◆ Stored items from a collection
=== Section Start ===

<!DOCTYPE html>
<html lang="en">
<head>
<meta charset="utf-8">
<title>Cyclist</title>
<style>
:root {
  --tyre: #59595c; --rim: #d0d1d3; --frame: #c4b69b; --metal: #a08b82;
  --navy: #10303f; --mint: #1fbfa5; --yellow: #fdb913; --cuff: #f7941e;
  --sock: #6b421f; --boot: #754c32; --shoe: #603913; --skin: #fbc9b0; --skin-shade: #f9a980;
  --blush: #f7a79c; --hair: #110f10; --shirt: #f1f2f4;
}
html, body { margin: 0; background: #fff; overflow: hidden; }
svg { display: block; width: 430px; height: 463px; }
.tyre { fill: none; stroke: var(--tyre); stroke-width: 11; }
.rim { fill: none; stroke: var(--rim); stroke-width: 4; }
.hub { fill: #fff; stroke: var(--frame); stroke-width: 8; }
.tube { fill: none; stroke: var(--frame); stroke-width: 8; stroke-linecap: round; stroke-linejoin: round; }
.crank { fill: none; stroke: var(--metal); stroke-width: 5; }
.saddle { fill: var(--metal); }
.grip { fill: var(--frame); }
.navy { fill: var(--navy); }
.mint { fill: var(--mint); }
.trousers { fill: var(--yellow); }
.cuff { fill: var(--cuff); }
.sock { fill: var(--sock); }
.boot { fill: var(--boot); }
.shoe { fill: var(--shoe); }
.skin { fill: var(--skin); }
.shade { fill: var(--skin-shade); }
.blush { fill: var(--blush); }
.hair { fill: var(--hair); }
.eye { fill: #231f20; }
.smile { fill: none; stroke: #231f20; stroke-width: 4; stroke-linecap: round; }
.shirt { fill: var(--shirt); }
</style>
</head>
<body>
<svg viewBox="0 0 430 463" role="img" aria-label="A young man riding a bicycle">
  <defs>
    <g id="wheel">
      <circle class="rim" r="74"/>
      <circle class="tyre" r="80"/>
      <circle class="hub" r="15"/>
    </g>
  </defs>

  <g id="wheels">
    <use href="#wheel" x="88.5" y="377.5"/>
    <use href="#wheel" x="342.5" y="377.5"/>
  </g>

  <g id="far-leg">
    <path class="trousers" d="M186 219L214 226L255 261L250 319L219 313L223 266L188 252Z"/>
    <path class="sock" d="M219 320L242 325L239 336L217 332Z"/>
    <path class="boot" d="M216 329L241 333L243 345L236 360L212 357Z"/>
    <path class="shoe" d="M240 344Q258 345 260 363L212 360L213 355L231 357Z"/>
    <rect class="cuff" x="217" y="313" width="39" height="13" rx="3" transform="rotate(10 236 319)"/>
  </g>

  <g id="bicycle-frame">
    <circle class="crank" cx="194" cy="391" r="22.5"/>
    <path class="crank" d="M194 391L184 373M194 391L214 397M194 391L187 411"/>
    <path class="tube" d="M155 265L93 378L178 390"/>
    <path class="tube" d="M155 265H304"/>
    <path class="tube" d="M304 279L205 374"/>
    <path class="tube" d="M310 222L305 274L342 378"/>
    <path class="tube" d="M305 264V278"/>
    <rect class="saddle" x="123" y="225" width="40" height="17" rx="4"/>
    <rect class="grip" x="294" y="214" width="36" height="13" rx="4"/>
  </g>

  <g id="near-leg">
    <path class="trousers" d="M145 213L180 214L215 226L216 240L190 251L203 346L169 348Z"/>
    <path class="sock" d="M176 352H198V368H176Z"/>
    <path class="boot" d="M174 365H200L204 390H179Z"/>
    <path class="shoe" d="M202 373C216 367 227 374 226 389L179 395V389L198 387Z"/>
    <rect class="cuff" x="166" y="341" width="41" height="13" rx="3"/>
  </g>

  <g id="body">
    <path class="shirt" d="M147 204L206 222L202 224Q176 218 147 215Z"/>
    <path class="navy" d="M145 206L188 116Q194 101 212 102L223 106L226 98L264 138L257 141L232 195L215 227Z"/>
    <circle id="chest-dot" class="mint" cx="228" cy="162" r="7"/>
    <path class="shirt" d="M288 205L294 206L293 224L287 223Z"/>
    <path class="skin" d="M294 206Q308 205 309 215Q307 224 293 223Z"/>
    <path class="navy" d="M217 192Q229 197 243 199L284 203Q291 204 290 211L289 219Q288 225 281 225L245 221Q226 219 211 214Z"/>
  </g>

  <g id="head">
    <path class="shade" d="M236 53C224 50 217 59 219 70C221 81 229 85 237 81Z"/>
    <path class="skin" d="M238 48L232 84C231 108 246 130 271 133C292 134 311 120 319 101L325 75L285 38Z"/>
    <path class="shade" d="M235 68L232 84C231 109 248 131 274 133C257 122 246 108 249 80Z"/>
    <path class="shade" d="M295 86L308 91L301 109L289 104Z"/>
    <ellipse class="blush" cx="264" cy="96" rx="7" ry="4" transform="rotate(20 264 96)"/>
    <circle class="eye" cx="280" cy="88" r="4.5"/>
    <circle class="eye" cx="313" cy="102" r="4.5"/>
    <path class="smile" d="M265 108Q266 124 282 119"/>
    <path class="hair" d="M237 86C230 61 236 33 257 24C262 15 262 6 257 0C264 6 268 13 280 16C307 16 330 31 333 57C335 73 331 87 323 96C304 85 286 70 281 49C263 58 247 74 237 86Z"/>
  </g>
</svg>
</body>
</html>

=== Section End ===

When you reply, retype each line exactly as it appears above.

◆ Exercise solution
<!DOCTYPE html>
<html lang="en">
<head>
<meta charset="utf-8">
<title>Cyclist</title>
<style>
:root {
  --tyre: #59595c; --rim: #d0d1d3; --frame: #c4b69b; --metal: #a08b82;
  --navy: #10303f; --mint: #1fbfa5; --yellow: #fdb913; --cuff: #f7941e;
  --sock: #6b421f; --boot: #754c32; --shoe: #603913; --skin: #fbc9b0; --skin-shade: #f9a980;
  --blush: #f7a79c; --hair: #110f10; --shirt: #f1f2f4;
}
html, body { margin: 0; background: #fff; overflow: hidden; }
svg { display: block; width: 430px; height: 463px; }
.tyre { fill: none; stroke: var(--tyre); stroke-width: 11; }
.rim { fill: none; stroke: var(--rim); stroke-width: 4; }
.hub { fill: #fff; stroke: var(--frame); stroke-width: 8; }
.tube { fill: none; stroke: var(--frame); stroke-width: 8; stroke-linecap: round; stroke-linejoin: round; }
.crank { fill: none; stroke: var(--metal); stroke-width: 5; }
.saddle { fill: var(--metal); }
.grip { fill: var(--frame); }
.navy { fill: var(--navy); }
.mint { fill: var(--mint); }
.trousers { fill: var(--yellow); }
.cuff { fill: var(--cuff); }
.sock { fill: var(--sock); }
.boot { fill: var(--boot); }
.shoe { fill: var(--shoe); }
.skin { fill: var(--skin); }
.shade { fill: var(--skin-shade); }
.blush { fill: var(--blush); }
.hair { fill: var(--hair); }
.eye { fill: #231f20; }
.smile { fill: none; stroke: #231f20; stroke-width: 4; stroke-linecap: round; }
.shirt { fill: var(--shirt); }
</style>
</head>
<body>
<svg viewBox="0 0 430 463" role="img" aria-label="A young man riding a bicycle">
  <defs>
    <g id="wheel">
      <circle class="rim" r="74"/>
      <circle class="tyre" r="80"/>
      <circle class="hub" r="15"/>
    </g>
  </defs>

  <g id="wheels">
    <use href="#wheel" x="88.5" y="377.5"/>
    <use href="#wheel" x="342.5" y="377.5"/>
  </g>

  <g id="far-leg">
    <path class="trousers" d="M186 219L214 226L255 261L250 319L219 313L223 266L188 252Z"/>
    <path class="sock" d="M219 320L242 325L239 336L217 332Z"/>
    <path class="boot" d="M216 329L241 333L243 345L236 360L212 357Z"/>
    <path class="shoe" d="M240 344Q258 345 260 363L212 360L213 355L231 357Z"/>
    <rect class="cuff" x="217" y="313" width="39" height="13" rx="3" transform="rotate(10 236 319)"/>
  </g>

  <g id="bicycle-frame">
    <circle class="crank" cx="194" cy="391" r="22.5"/>
    <path class="crank" d="M194 391L184 373M194 391L214 397M194 391L187 411"/>
    <path class="tube" d="M155 265L93 378L178 390"/>
    <path class="tube" d="M155 265H304"/>
    <path class="tube" d="M304 279L205 374"/>
    <path class="tube" d="M310 222L305 274L342 378"/>
    <path class="tube" d="M305 264V278"/>
    <rect class="saddle" x="123" y="225" width="40" height="17" rx="4"/>
    <rect class="grip" x="294" y="214" width="36" height="13" rx="4"/>
  </g>

  <g id="near-leg">
    <path class="trousers" d="M145 213L180 214L215 226L216 240L190 251L203 346L169 348Z"/>
    <path class="sock" d="M176 352H198V368H176Z"/>
    <path class="boot" d="M174 365H200L204 390H179Z"/>
    <path class="shoe" d="M202 373C216 367 227 374 226 389L179 395V389L198 387Z"/>
    <rect class="cuff" x="166" y="341" width="41" height="13" rx="3"/>
  </g>

  <g id="body">
    <path class="shirt" d="M147 204L206 222L202 224Q176 218 147 215Z"/>
    <path class="navy" d="M145 206L188 116Q194 101 212 102L223 106L226 98L264 138L257 141L232 195L215 227Z"/>
    <circle id="chest-dot" class="mint" cx="228" cy="162" r="7"/>
    <path class="shirt" d="M288 205L294 206L293 224L287 223Z"/>
    <path class="skin" d="M294 206Q308 205 309 215Q307 224 293 223Z"/>
    <path class="navy" d="M217 192Q229 197 243 199L284 203Q291 204 290 211L289 219Q288 225 281 225L245 221Q226 219 211 214Z"/>
  </g>

  <g id="head">
    <path class="shade" d="M236 53C224 50 217 59 219 70C221 81 229 85 237 81Z"/>
    <path class="skin" d="M238 48L232 84C231 108 246 130 271 133C292 134 311 120 319 101L325 75L285 38Z"/>
    <path class="shade" d="M235 68L232 84C231 109 248 131 274 133C257 122 246 108 249 80Z"/>
    <path class="shade" d="M295 86L308 91L301 109L289 104Z"/>
    <ellipse class="blush" cx="264" cy="96" rx="7" ry="4" transform="rotate(20 264 96)"/>
    <circle class="eye" cx="280" cy="88" r="4.5"/>
    <circle class="eye" cx="313" cy="102" r="4.5"/>
    <path class="smile" d="M265 108Q266 124 282 119"/>
    <path class="hair" d="M237 86C230 61 236 33 257 24C262 15 262 6 257 0C264 6 268 13 280 16C307 16 330 31 333 57C335 73 331 87 323 96C304 85 286 70 281 49C263 58 247 74 237 86Z"/>
  </g>
</svg>
</body>
</html>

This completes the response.